DECATUR – Mardi Gras, or Fat Tuesday, is the last day to whoop it up before the austerity of Lent takes over today, Ash Wednesday.
Traditionally, in Christianity, the faithful give up some favorite thing for the six-week duration of Lent, or take on some task such as extra service or donations to the less fortunate, and “alleluia” is omitted from church songs and services until Easter Sunday.
At St. Patrick School, students always celebrate Mardi Gras with games and fun, but this year, there's an added twist.
Principal Jan Sweet received a call recently from the 9/11 Memorial committee asking if the school could do something to help with fundraising. The Memorial will feature a 13-foot beam from the Twin Towers that were destroyed by terrorists on Sept. 11, 2001, and it will be placed permanently on the shores of Lake Decatur in Nelson Park.
Now stored in a warehouse, the beam, which has the remains of a filing cabinet crushed into it, has been brought to St. Patrick for the students to see, Sweet said.
“If there's anything that deserves support, it's a 9/11 memorial,” Sweet said.
A second memorial has also been planned for the Macon County Courts Facility, using a piece of wreckage from Flight 93, which crashed into a Pennsylvania field on that same Sept. 11. A first responder who was at that crash scene and had kept the piece of wreckage handed it to John Axe, driver of the truck carrying the Twin Towers beam, at a 9/11 anniversary event in September.
As part of the Mardi Gras festivities at St. Patrick, students made miniature parade floats out of shoe boxes. During Tuesday's carnival, and until next week, students can vote for their favorite float by putting money in an envelope. The money goes to the memorial's fund.
“The float that gets the most votes wins a prize,” said Sarah Keyes, a seventh-grader.
Older students helped younger students make the floats, though the designs and ideas were all the little ones', said Justice Chapman, also a seventh-grader.
Games were invented and built by the eighth grade, and seventh- and eighth-grade students manned the booths for the younger kids. Some of the games have been around for a long time because they're so popular, Justice said, especially musical chairs.

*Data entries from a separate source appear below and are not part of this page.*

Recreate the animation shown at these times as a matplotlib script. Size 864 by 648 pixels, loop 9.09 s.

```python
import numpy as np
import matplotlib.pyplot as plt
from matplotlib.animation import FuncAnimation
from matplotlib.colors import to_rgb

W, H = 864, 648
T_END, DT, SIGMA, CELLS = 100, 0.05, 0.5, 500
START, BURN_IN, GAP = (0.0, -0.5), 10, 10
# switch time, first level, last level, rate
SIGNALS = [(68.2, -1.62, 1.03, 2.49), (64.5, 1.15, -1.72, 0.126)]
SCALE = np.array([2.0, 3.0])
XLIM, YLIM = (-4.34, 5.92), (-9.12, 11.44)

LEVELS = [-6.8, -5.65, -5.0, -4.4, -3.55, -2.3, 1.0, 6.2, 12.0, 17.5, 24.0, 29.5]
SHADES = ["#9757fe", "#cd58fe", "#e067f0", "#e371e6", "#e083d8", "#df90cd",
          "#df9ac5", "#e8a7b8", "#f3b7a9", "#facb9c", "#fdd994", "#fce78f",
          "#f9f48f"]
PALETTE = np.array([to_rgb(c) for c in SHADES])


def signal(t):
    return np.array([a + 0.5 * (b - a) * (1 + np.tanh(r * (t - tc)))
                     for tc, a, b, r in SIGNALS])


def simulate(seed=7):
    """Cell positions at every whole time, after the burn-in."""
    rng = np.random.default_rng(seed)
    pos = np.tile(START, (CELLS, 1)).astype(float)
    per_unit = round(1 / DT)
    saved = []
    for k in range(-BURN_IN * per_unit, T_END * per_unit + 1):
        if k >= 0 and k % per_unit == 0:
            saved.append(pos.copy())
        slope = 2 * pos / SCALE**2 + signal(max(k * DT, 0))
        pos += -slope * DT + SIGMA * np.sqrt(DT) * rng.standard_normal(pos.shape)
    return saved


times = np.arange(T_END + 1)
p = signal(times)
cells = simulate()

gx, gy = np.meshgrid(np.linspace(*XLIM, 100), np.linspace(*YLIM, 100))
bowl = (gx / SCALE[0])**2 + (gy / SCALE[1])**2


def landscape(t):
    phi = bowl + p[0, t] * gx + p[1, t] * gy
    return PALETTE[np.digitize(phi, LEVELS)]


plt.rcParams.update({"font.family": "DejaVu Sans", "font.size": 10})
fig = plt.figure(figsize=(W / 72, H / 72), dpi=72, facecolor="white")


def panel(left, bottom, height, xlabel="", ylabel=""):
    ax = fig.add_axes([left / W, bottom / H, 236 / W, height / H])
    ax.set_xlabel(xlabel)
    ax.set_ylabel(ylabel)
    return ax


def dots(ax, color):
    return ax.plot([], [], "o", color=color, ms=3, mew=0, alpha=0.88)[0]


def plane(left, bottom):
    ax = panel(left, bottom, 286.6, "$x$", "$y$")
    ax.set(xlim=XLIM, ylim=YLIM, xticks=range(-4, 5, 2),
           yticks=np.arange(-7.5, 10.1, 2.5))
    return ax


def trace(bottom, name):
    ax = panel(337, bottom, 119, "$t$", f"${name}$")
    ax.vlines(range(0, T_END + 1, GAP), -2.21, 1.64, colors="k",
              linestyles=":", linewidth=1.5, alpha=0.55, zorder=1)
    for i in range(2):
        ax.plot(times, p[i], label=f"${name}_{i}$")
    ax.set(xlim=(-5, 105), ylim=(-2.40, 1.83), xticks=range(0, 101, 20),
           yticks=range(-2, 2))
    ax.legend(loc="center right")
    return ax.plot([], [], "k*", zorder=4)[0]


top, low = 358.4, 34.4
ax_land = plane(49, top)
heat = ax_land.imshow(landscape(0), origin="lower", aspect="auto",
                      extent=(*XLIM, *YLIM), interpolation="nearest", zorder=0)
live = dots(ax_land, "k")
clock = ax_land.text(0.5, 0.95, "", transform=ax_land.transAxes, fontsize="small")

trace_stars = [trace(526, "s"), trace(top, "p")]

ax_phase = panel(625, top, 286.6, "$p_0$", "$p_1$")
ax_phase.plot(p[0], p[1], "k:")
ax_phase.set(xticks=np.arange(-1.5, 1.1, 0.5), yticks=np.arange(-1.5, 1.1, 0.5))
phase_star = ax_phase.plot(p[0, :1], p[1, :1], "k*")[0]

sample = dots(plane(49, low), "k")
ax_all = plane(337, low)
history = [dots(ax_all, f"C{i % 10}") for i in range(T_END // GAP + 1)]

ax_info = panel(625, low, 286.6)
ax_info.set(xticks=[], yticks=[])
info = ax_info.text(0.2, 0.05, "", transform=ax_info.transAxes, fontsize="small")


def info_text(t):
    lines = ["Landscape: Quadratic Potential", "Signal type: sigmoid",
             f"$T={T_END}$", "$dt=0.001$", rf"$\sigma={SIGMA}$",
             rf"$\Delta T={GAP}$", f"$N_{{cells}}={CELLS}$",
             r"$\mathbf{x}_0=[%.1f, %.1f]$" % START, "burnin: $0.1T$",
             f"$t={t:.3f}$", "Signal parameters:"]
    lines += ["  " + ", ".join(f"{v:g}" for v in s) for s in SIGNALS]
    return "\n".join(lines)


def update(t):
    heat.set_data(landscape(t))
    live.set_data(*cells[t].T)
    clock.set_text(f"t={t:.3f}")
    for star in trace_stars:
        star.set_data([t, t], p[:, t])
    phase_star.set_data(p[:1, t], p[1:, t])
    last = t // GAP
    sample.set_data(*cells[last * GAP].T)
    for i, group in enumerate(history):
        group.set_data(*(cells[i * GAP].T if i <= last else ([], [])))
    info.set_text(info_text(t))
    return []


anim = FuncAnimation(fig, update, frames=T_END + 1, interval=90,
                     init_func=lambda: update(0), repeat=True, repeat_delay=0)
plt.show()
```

“I like (Mardi Gras) because we get to get out of our classrooms and get to know younger students, and have fun together,” he said.